──────── Data to use ────────

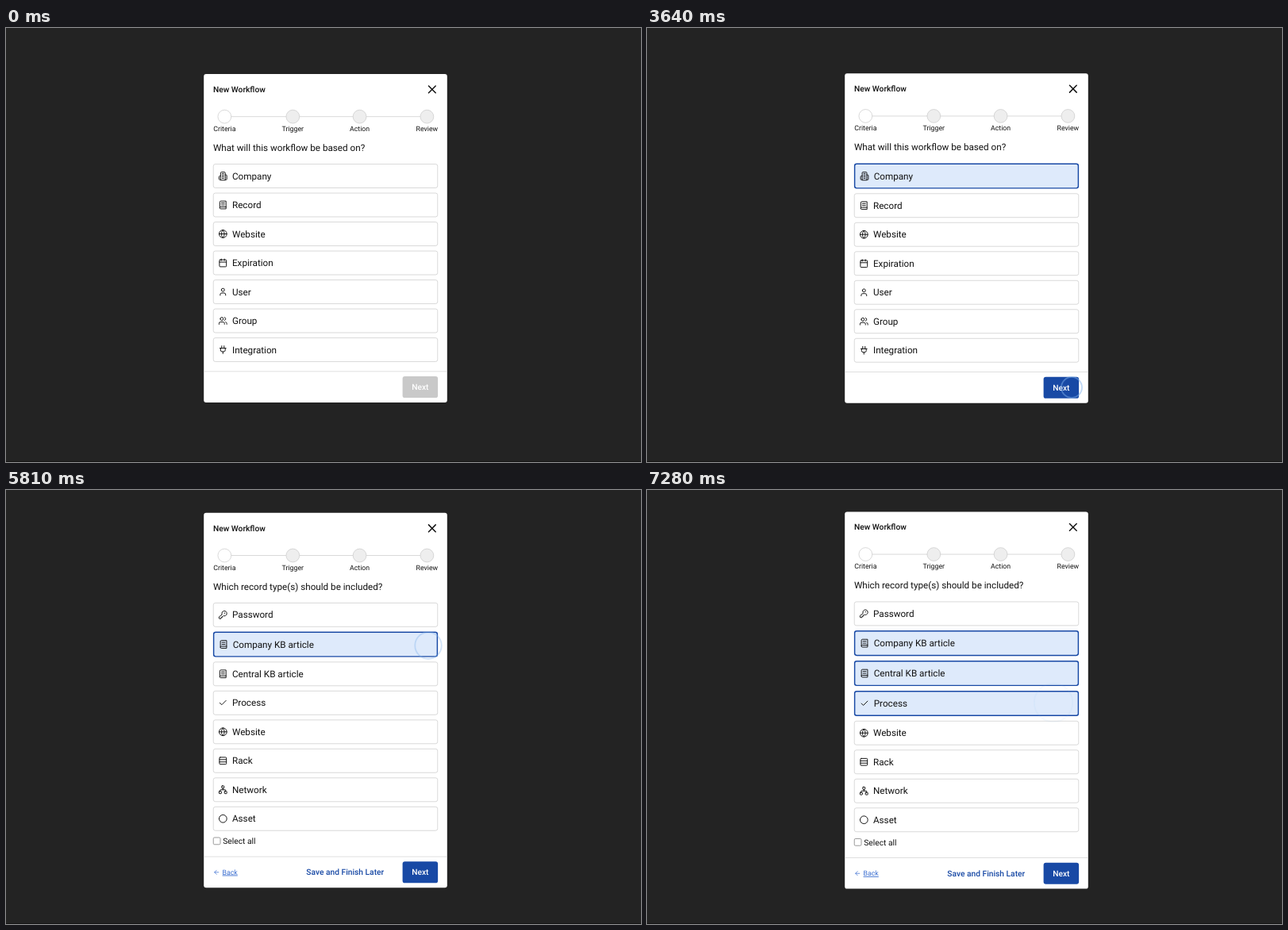
An HTML page for the animation above (8 s loop, 800 by 547 pixels).

```html
<!DOCTYPE html>
<html lang="en">
<head>
<meta charset="utf-8">
<title>New Workflow</title>
<style>
  html, body { margin: 0; height: 100%; overflow: hidden; background: #232323; }
  svg { display: block; width: 800px; height: 547px; font-family: Roboto, sans-serif; text-rendering: geometricPrecision; }
  .icon { fill: none; stroke: #111; stroke-width: 2; stroke-linecap: round; stroke-linejoin: round; }
</style>
</head>
<body>
<svg viewBox="0 0 800 547">
  <rect y="546" width="800" height="1" fill="#141414"/>
  <g id="dialog"></g>
  <circle id="ring" fill="none" stroke="#7fb0ea" stroke-width="1.8"/>
</svg>
<script>
const LOOP = 8000, SCALE = 0.73, WIDTH = 420, CENTER_Y = 265;
const BLUE = '#1849a5', PALE = '#deeafb', GRAY = '#cbcbcb';

const box = (x, y, w, h, r = 2) =>
  `M${x + r} ${y}h${w - 2 * r}a${r} ${r} 0 0 1 ${r} ${r}v${h - 2 * r}a${r} ${r} 0 0 1 ${-r} ${r}h${2 * r - w}a${r} ${r} 0 0 1 ${-r} ${-r}v${2 * r - h}a${r} ${r} 0 0 1 ${r} ${-r}z`;
const disc = (x, y, r) => `M${x - r} ${y}a${r} ${r} 0 1 0 ${2 * r} 0a${r} ${r} 0 1 0 ${-2 * r} 0`;

// Icons on a 24 unit grid
const ICONS = {
  building: 'M6 22V4a2 2 0 0 1 2-2h8a2 2 0 0 1 2 2v18zM6 12H4a2 2 0 0 0-2 2v6a2 2 0 0 0 2 2h2M18 9h2a2 2 0 0 1 2 2v9a2 2 0 0 1-2 2h-2M10 6h4M10 10h4M10 14h4M10 18h4',
  book: 'M4 19.5v-15A2.5 2.5 0 0 1 6.5 2H20v20H6.5a2.5 2.5 0 0 1 0-5H20M8 7h8M8 12h8',
  globe: disc(12, 12, 10) + 'M2 12h20M12 2a14.5 14.5 0 0 0 0 20 14.5 14.5 0 0 0 0-20',
  calendar: box(3, 4, 18, 18) + 'M8 2v4M16 2v4M3 10h18',
  user: disc(12, 7, 4) + 'M19 21v-2a4 4 0 0 0-4-4H9a4 4 0 0 0-4 4v2',
  users: disc(9, 7, 4) + 'M16 21v-2a4 4 0 0 0-4-4H6a4 4 0 0 0-4 4v2M22 21v-2a4 4 0 0 0-3-3.87M16 3.13a4 4 0 0 1 0 7.75',
  plug: 'M12 22v-5M9 8V2M15 8V2M4 8h16M18 8v5a4 4 0 0 1-4 4h-4a4 4 0 0 1-4-4V8',
  key: 'M2 18v3c0 .6.4 1 1 1h4v-3h3v-3h2l1.4-1.4a6.5 6.5 0 1 0-4-4z' + disc(16.5, 7.5, .5),
  check: 'M20 6 9 17l-5-5',
  rack: box(3, 3, 18, 18) + 'M3 9h18M3 15h18',
  network: box(16, 16, 6, 6, 1) + box(2, 16, 6, 6, 1) + box(9, 2, 6, 6, 1) + 'M5 16v-3a1 1 0 0 1 1-1h12a1 1 0 0 1 1 1v3M12 12V8',
  circle: disc(12, 12, 10),
  close: 'M18 6 6 18M6 6l12 12',
  back: 'm12 19-7-7 7-7M19 12H5'
};

const PAGES = [
  { title: 'What will this workflow be based on?', rows: [
    ['building', 'Company'], ['book', 'Record'], ['globe', 'Website'], ['calendar', 'Expiration'],
    ['user', 'User'], ['users', 'Group'], ['plug', 'Integration']] },
  { title: 'Which record type(s) should be included?', rows: [
    ['key', 'Password'], ['book', 'Company KB article'], ['book', 'Central KB article'], ['check', 'Process'],
    ['globe', 'Website'], ['rack', 'Rack'], ['network', 'Network'], ['circle', 'Asset']] }
];
const STEPS = [['Criteria', 35.8], ['Trigger', 153.6], ['Action', 269], ['Review', 385.2]];

// A press shows a ring at once; its effect follows after PRESS ms
const PRESS = 140, RING = 490, TURN = 3640 + PRESS;
const CLICKS = [
  { at: 2030, x: 524, y: 188, page: 0, row: 0 },
  { at: 3640, x: 535, y: 453 },
  { at: 5670, x: 532, y: 196, page: 1, row: 1 },
  { at: 6300, x: 524, y: 225.5, page: 1, row: 2 },
  { at: 6860, x: 512, y: 268, page: 1, row: 3 }
];
const HOVERS = [[0, -1], [1750, 0], [3080, -1], [5390, 1], [6160, 2], [6720, 3]];

const text = (x, y, size, str, attrs = '') => `<text x="${x}" y="${y}" font-size="${size}" ${attrs}>${str}</text>`;
const rect = (x, y, w, h, r, attrs) => `<rect x="${x}" y="${y}" width="${w}" height="${h}" rx="${r}" ${attrs}/>`;
const icon = (name, x, y, size, attrs = '') =>
  `<path class="icon" transform="translate(${x} ${y}) scale(${size / 24})" d="${ICONS[name]}" ${attrs}/>`;
const MID = 'text-anchor="middle"', MEDIUM = 'font-weight="500"';

function header(title) {
  const steps = STEPS.map(([name, x], i) =>
    `<circle cx="${x}" cy="73.5" r="11.5" fill="${i ? '#eee' : '#fff'}" stroke="${GRAY}"/>` + text(x, 98.6, 12, name, MID));
  return text(16, 31.5, 14, 'New Workflow', MEDIUM) + icon('close', 382, 14.6, 24) +
    `<path d="M36 73.5H385" stroke="${GRAY}"/>` + steps.join('') + text(16, 133, 16, title);
}

function row([name, label], y, on, hot) {
  const b = on ? 2 : 1, h = 40 + 2 * b;
  return rect(16 + b / 2, y + b / 2, 388 - b, h - b, 3.5,
      `fill="${on || hot ? PALE : '#fff'}" stroke="${on ? BLUE : hot ? '#bccbe0' : GRAY}" stroke-width="${b}"`) +
    icon(name, 24 + b, y + h / 2 - 8, 16) + text(48 + b, y + h / 2 + 5.5, 16, label);
}

function footer(y, page, ready) {
  const mid = y + 27.5;
  let out = rect(0, y, WIDTH, 1, 0, 'fill="#d4d4d4"') +
    rect(343, y + 9, 61, 37, 4, `fill="${ready ? BLUE : '#c9c9c9'}"`) +
    text(373.5, mid + 4.8, 14, 'Next', `${MID} ${MEDIUM} fill="#fff"`);
  if (page) {
    out += icon('back', 16, mid - 6, 12, 'style="stroke:#3c6fd0"') +
      text(32, mid + 4.1, 12, 'Back', 'fill="#3c6fd0" text-decoration="underline"') +
      text(243.9, mid + 4.8, 14, 'Save and Finish Later', `${MID} ${MEDIUM} fill="${BLUE}"`);
  }
  return out;
}

function dialog(page, selected, hover) {
  const { title, rows } = PAGES[page];
  let y = 155, body = header(title);
  rows.forEach((item, i) => {
    const on = selected.includes(i);
    body += row(item, y, on, i === hover);
    y += on ? 52 : 50;
  });
  y -= 8;
  if (page) {
    body += rect(16.5, y + 11.5, 12, 12, 2, 'fill="#fff" stroke="#767676"') + text(33, y + 22.8, 14, 'Select all');
    y += 28;
  }
  y += 16;
  const height = y + 54, top = CENTER_Y - height / 2 * SCALE;
  return `<g transform="translate(249.2 ${top}) scale(${SCALE})" fill="#111">` +
    rect(0, 0, WIDTH, height, 4, 'fill="#fff"') + body + footer(y, page, selected.length > 0) + '</g>';
}

const dialogEl = document.getElementById('dialog'), ring = document.getElementById('ring');
let shown = '';

function draw(now) {
  const t = now % LOOP, page = t < TURN ? 0 : 1;
  const selected = CLICKS.filter(c => c.page === page && t >= c.at + PRESS).map(c => c.row);
  const hover = HOVERS.filter(h => t >= h[0]).pop()[1];
  const key = [page, hover, ...selected].join();
  if (key !== shown) {
    dialogEl.innerHTML = dialog(page, selected, hover);
    shown = key;
  }
  const click = CLICKS.find(c => t >= c.at && t < c.at + RING);
  ring.setAttribute('opacity', 0);
  if (click) {
    const p = (t - click.at) / RING;
    ring.setAttribute('cx', click.x);
    ring.setAttribute('cy', click.y);
    ring.setAttribute('r', 13 + 13 * p);
    ring.setAttribute('opacity', 0.5 * (1 - p));
  }
  requestAnimationFrame(draw);
}
draw(0);
</script>
</body>
</html>
```
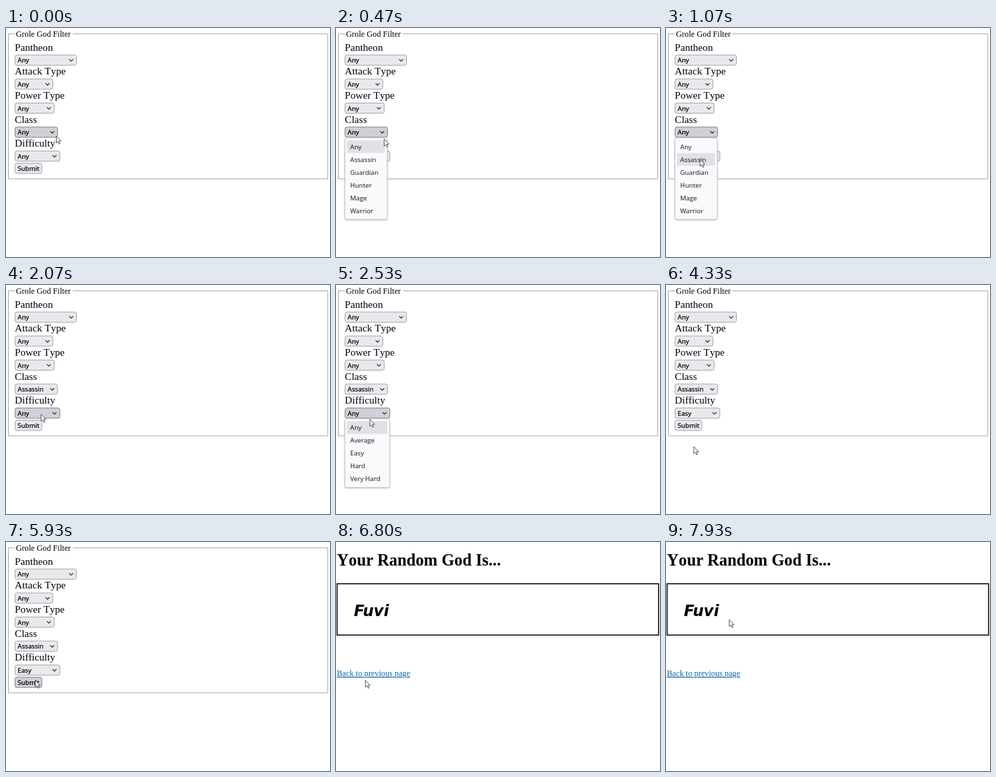
These frames come from a looping animation (480 px wide and 340 px high, 8 s). An HTML page:

```html
<!DOCTYPE html>
<html lang="en">
<head>
<meta charset="utf-8">
<title>God Filter</title>
<style>
  html, body { margin: 0; width: 100%; height: 100%; overflow: hidden; background: #fff; }
  svg { display: block; width: 100%; height: 100%; }
  text { white-space: pre; }
  .serif { font-family: "Liberation Serif", "Times New Roman", serif; font-kerning: none; }
  .ui { font: 9.7px "Open Sans", "Noto Sans", sans-serif; }
  .label { font-size: 15.2px; }
  .small { font-size: 12.2px; }
  .value { stroke: #000; stroke-width: .25; }
  .control { fill: #e9e9ed; stroke: #8f8f9d; stroke-width: .8; }
  .control.hot { fill: #d0d0d7; stroke: #676774; }
  .menu { fill: #fafafc; stroke: #c4c4ca; stroke-width: .8; filter: drop-shadow(0 1px 1.2px rgba(0, 0, 0, .28)); }
  .item { fill: #15141a; }
</style>
</head>
<body>
<svg id="stage" viewBox="0 0 480 340">
  <rect width="480" height="340" fill="#fff"/>
  <g id="form">
    <path d="M13 8.7H3.5V224H476.7V8.7H99" fill="none" stroke="#a6a6a6"/>
    <text class="serif small" x="14.7" y="13.2">Grole God Filter</text>
  </g>
  <g id="result">
    <text class="serif" x="1.2" y="35" font-size="24.3" font-weight="bold">Your Random God Is...</text>
    <rect x="1.6" y="62" width="476.3" height="76.2" fill="none" stroke="#000" stroke-width="1.5"/>
    <text x="26.4" y="110" style="font: italic bold 22.7px 'DejaVu Sans', Verdana, sans-serif">Fuvi</text>
    <text class="serif small" x="1.2" y="199" fill="#0563b5" text-decoration="underline">Back to previous page</text>
  </g>
  <path id="cursor" d="M0 0V10.3L2.3 8.2L4 11.9L5.6 11.2L4 7.6H7.2Z" fill="#fff" stroke="#333" stroke-width=".8" stroke-linejoin="round"/>
</svg>
<script>
const LOOP = 8000;
const SUBMITTED = 6800;
const $ = id => document.getElementById(id);
const form = $("form"), result = $("result"), cursor = $("cursor");

function add(parent, tag, attrs, text) {
  const el = document.createElementNS("http://www.w3.org/2000/svg", tag);
  for (const name in attrs) el.setAttribute(name, attrs[name]);
  if (text) el.textContent = text;
  parent.appendChild(el);
  return el;
}

function addControl(mid, right, text) {
  const box = add(form, "rect", { class: "control", x: 13.4, y: mid - 7.6, width: right - 13.8, height: 15.2, rx: 2.8 });
  const value = add(form, "text", { class: "ui value", x: 17.3, y: mid + 3.6 }, text);
  return { box, value };
}

function addSelect(label, row, right) {
  const mid = 47.7 + row * 35.63;
  add(form, "text", { class: "serif label", x: 13, y: mid - 14 }, label);
  const control = addControl(mid, right, "Any");
  add(form, "path", {
    d: `M${right - 11.2} ${mid - 1.3}l2.9 2.9l2.9 -2.9`,
    fill: "none", stroke: "#15141a", "stroke-width": 1.1
  });
  return control;
}

function addMenu(top, right, names) {
  const group = add(form, "g", {});
  const height = names.length * 19 + 7;
  add(group, "rect", { class: "menu", x: 13.2, y: top, width: right - 13.2, height, rx: 3 });
  const mark = add(group, "rect", { x: 16.3, width: right - 19.6, height: 18.8, fill: "#e0e0e6" });
  names.forEach((name, i) =>
    add(group, "text", { class: "ui item", x: 21, y: top + 16.8 + i * 19 }, name));
  return { group, mark, top, count: names.length };
}

addSelect("Pantheon", 0, 104.8);
addSelect("Attack Type", 1, 69.8);
addSelect("Power Type", 2, 71.8);
const classBox = addSelect("Class", 3, 76.8);
const levelBox = addSelect("Difficulty", 4, 80.2);
const submit = addControl(208.4, 53.5, "Submit");
const classMenu = addMenu(163, 75.8, ["Any", "Assassin", "Guardian", "Hunter", "Mage", "Warrior"]);
const levelMenu = addMenu(198.6, 79.4, ["Any", "Average", "Easy", "Hard", "Very Hard"]);

// Pointer stops: time, x, y
const path = [
  [0, 74.5, 160.3], [330, 74.5, 160.3], [950, 50.5, 195],
  [1500, 50.5, 195], [1850, 52, 192], [2400, 52, 192],
  [2950, 39.5, 243], [3700, 39.5, 243], [4100, 41.2, 240],
  [4650, 41.2, 240], [5350, 43.5, 205.3],
  [7199, 43.5, 205.3], [7200, 44.3, 200.8],
  [7590, 44.3, 200.8], [7920, 93.7, 115.2], [LOOP, 93.7, 115.2]
];

function pointerAt(t) {
  const i = path.findIndex(stop => stop[0] > t);
  const [t0, x0, y0] = path[i - 1], [t1, x1, y1] = path[i];
  const u = (t - t0) / (t1 - t0), k = u * u * (3 - 2 * u);
  return [x0 + (x1 - x0) * k, y0 + (y1 - y0) * k];
}

function show(el, on) {
  el.style.display = on ? "" : "none";
}

function updateMenu(menu, open, y) {
  show(menu.group, open);
  const row = Math.floor((y - menu.top - 3.7) / 19);
  const active = Math.max(0, Math.min(menu.count - 1, row));
  menu.mark.setAttribute("y", menu.top + 3.8 + active * 19);
}

function render(t) {
  const [x, y] = pointerAt(t);
  const classOpen = t >= 330 && t < 1400;
  const levelOpen = t >= 2330 && t < 3730;

  show(form, t < SUBMITTED);
  show(result, t >= SUBMITTED);
  updateMenu(classMenu, classOpen, y);
  updateMenu(levelMenu, levelOpen, y);

  classBox.box.classList.toggle("hot", t < 1400);
  levelBox.box.classList.toggle("hot", t >= 1400 && t < 3730);
  submit.box.classList.toggle("hot", t >= 4650 && y < 216);
  classBox.value.textContent = t < 1400 ? "Any" : "Assassin";
  levelBox.value.textContent = t < 3730 ? "Any" : "Easy";
  cursor.setAttribute("transform", `translate(${x} ${y})`);
}

const start = performance.now();
function tick() {
  render((performance.now() - start) % LOOP);
  requestAnimationFrame(tick);
}
tick();
</script>
</body>
</html>
```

────────

**Problem requirements**
Some lines of the data above may hold the word "style"; state how many do, and give only that number.

**Expected answer**
7